-- What you need to do --
Write down nothing except how many lines in the entries contain "return".

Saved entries
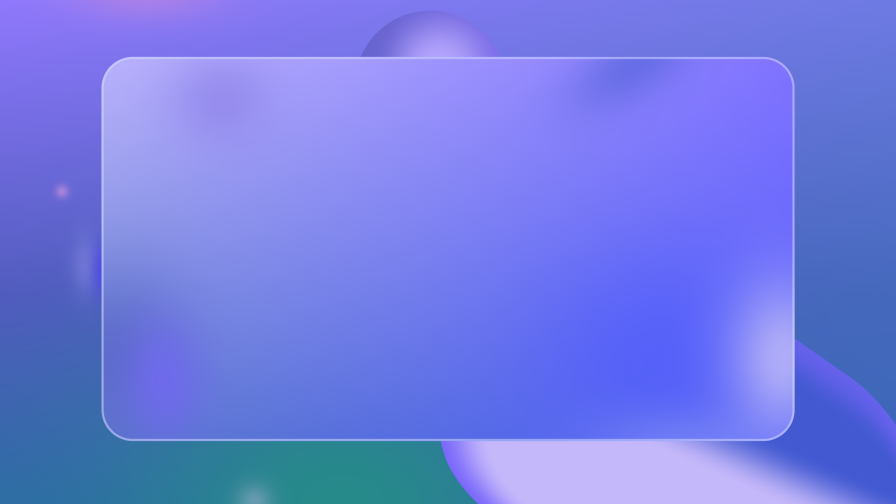
Reproduce this background procedurally as a WebGL 2 fragment shader.

```glsl
#version 300 es
precision highp float;
// A frosted glass card over a violet to teal gradient, with a sphere and a
// curved ribbon behind it. Distance functions cut the shapes; bilinear
// gradients and Gaussian glows give the blurred colours.

uniform vec2 u_resolution;
out vec4 outColor;

#define CARD_CENTER vec2(0.889, 0.506)
#define CARD_HALF vec2(0.6875, 0.381)
#define CARD_RADIUS 0.062
#define BORDER_WIDTH 0.0042
#define BORDER_ALPHA 0.55
#define SPHERE_CENTER vec2(0.854, 0.829)
#define SPHERE_RADIUS 0.150
#define LAVENDER vec3(0.77, 0.72, 0.98)
#define VIOLET vec3(0.47, 0.40, 0.98)
#define DEEP_BLUE vec3(0.26, 0.35, 0.82)

float roundedBox(vec2 p, vec2 halfSize, float radius) {
  vec2 q = abs(p) - halfSize + radius;
  return length(max(q, 0.0)) + min(max(q.x, q.y), 0.0) - radius;
}

float glow(vec2 p, vec2 center, vec2 radius) {
  vec2 q = (p - center) / radius;
  return exp(-dot(q, q));
}

// Coverage of a shape, smoothed over about one pixel
float cover(float dist) {
  float px = 1.0 / u_resolution.y;
  return 1.0 - smoothstep(-0.75 * px, 0.75 * px, dist);
}

vec3 bilinear(vec2 t, vec3 bottomL, vec3 bottomR, vec3 topL, vec3 topR) {
  return mix(mix(bottomL, bottomR, t.x), mix(topL, topR, t.x), t.y);
}

vec3 backdrop(vec2 p, vec2 uv) {
  vec3 midL = vec3(0.32, 0.36, 0.75), midR = vec3(0.27, 0.41, 0.74);
  vec3 lower = bilinear(vec2(uv.x, clamp(uv.y / 0.42, 0.0, 1.0)),
    vec3(0.18, 0.42, 0.65), vec3(0.22, 0.40, 0.72), midL, midR);
  vec3 upper = bilinear(vec2(uv.x, clamp((uv.y - 0.42) / 0.58, 0.0, 1.0)),
    midL, midR, vec3(0.56, 0.47, 0.99), vec3(0.43, 0.48, 0.89));
  vec3 col = uv.y < 0.42 ? lower : upper;
  col = mix(col, vec3(0.15, 0.54, 0.54), glow(p, vec2(0.68, 0.0), vec2(0.42, 0.30)));
  col = mix(col, vec3(0.69, 0.51, 0.90), 0.8 * glow(p, vec2(0.29, 1.01), vec2(0.15, 0.05)));
  // Small blurred lights
  col = mix(col, vec3(0.72, 0.54, 0.86), 0.8 * glow(p, vec2(0.123, 0.620), vec2(0.013)));
  col = mix(col, vec3(0.50, 0.64, 0.74), 0.7 * glow(p, vec2(0.505, 0.005), vec2(0.035)));
  col = mix(col, vec3(0.48, 0.50, 0.86), 0.7 * glow(p, vec2(0.170, 0.475), vec2(0.026, 0.06)));
  return mix(col, vec3(0.30, 0.28, 0.90), 0.9 * glow(p, vec2(0.207, 0.465), vec2(0.023, 0.05)));
}

vec3 sphereColor(vec2 p) {
  vec2 q = (p - SPHERE_CENTER) / SPHERE_RADIUS;
  float light = 1.0 - smoothstep(0.1, 0.9, length(q - vec2(0.12, 0.25)));
  vec3 shade = mix(vec3(0.40, 0.39, 0.80), vec3(0.49, 0.43, 0.92), 0.5 + 0.5 * q.x);
  return mix(shade, vec3(0.70, 0.64, 0.99), light);
}

// Signed distances to the left (x) and upper (y) ribbon edges
vec2 ribbonEdges(vec2 p) {
  float drop = 0.125 - p.y;
  float bend = max(p.x - 1.69, 0.0);
  float left = 0.875 + 0.14 * drop + 3.6 * drop * drop - p.x;
  float top = p.y - 0.329 + 0.7 * (p.x - 1.576) + 4.0 * bend * bend;
  return vec2(left, top / 1.25);
}

vec3 ribbonColor(vec2 p, vec2 edges) {
  vec3 col = mix(DEEP_BLUE, VIOLET, 0.65 * (1.0 - smoothstep(0.0, 0.08, -edges.y)));
  float band = dot(p - vec2(1.50, 0.08), vec2(-0.41, -0.91));
  col = mix(col, LAVENDER, smoothstep(-0.06, 0.055, band));
  return mix(col, VIOLET, 1.0 - smoothstep(-0.01, 0.10, -edges.x));
}

vec3 glassColor(vec2 p) {
  vec2 t = (p - CARD_CENTER) / (2.0 * CARD_HALF) + 0.5;
  vec3 col = bilinear(clamp(t, 0.0, 1.0), vec3(0.36, 0.48, 0.80), vec3(0.31, 0.36, 0.98),
    vec3(0.73, 0.70, 0.99), vec3(0.50, 0.45, 1.0));
  // Shadows and lights seen through the frosting
  col = mix(col, vec3(0.57, 0.53, 0.92), 0.8 * glow(p, vec2(0.44, 0.80), vec2(0.10, 0.09)));
  vec2 tilted = vec2(p.x - 0.8 * (p.y - 0.86), p.y);
  col = mix(col, vec3(0.37, 0.41, 0.88), 0.8 * glow(tilted, vec2(1.25, 0.87), vec2(0.10, 0.09)));
  col = mix(col, vec3(0.34, 0.40, 0.77), 0.8 * glow(p, vec2(0.23, 0.29), vec2(0.13, 0.17)));
  col = mix(col, vec3(0.44, 0.41, 0.94), 0.85 * glow(p, vec2(0.325, 0.245), vec2(0.08, 0.12)));
  col = mix(col, vec3(0.31, 0.36, 0.99), 0.6 * glow(p, vec2(1.32, 0.305), vec2(0.25, 0.20)));
  col = mix(col, vec3(0.47, 0.52, 0.96), 0.75 * glow(p, vec2(1.36, 0.12), vec2(0.20, 0.07)));
  return mix(col, vec3(0.70, 0.69, 0.97), 0.95 * glow(p, vec2(1.555, 0.29), vec2(0.11, 0.16)));
}

void main() {
  vec2 p = gl_FragCoord.xy / u_resolution.y;
  vec2 uv = gl_FragCoord.xy / u_resolution;
  vec3 col = backdrop(p, uv);

  col = mix(col, sphereColor(p), cover(length(p - SPHERE_CENTER) - SPHERE_RADIUS));
  vec2 edges = ribbonEdges(p);
  col = mix(col, ribbonColor(p, edges), cover(max(edges.x, edges.y)));

  // Glass card and its bright outline
  float card = roundedBox(p - CARD_CENTER, CARD_HALF, CARD_RADIUS);
  col = mix(col, glassColor(p), cover(card));
  float outline = cover(card) * (1.0 - cover(card + BORDER_WIDTH));
  col = mix(col, vec3(0.82, 0.85, 1.0), BORDER_ALPHA * outline);
  outColor = vec4(col, 1.0);
}
```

-- Task output --
9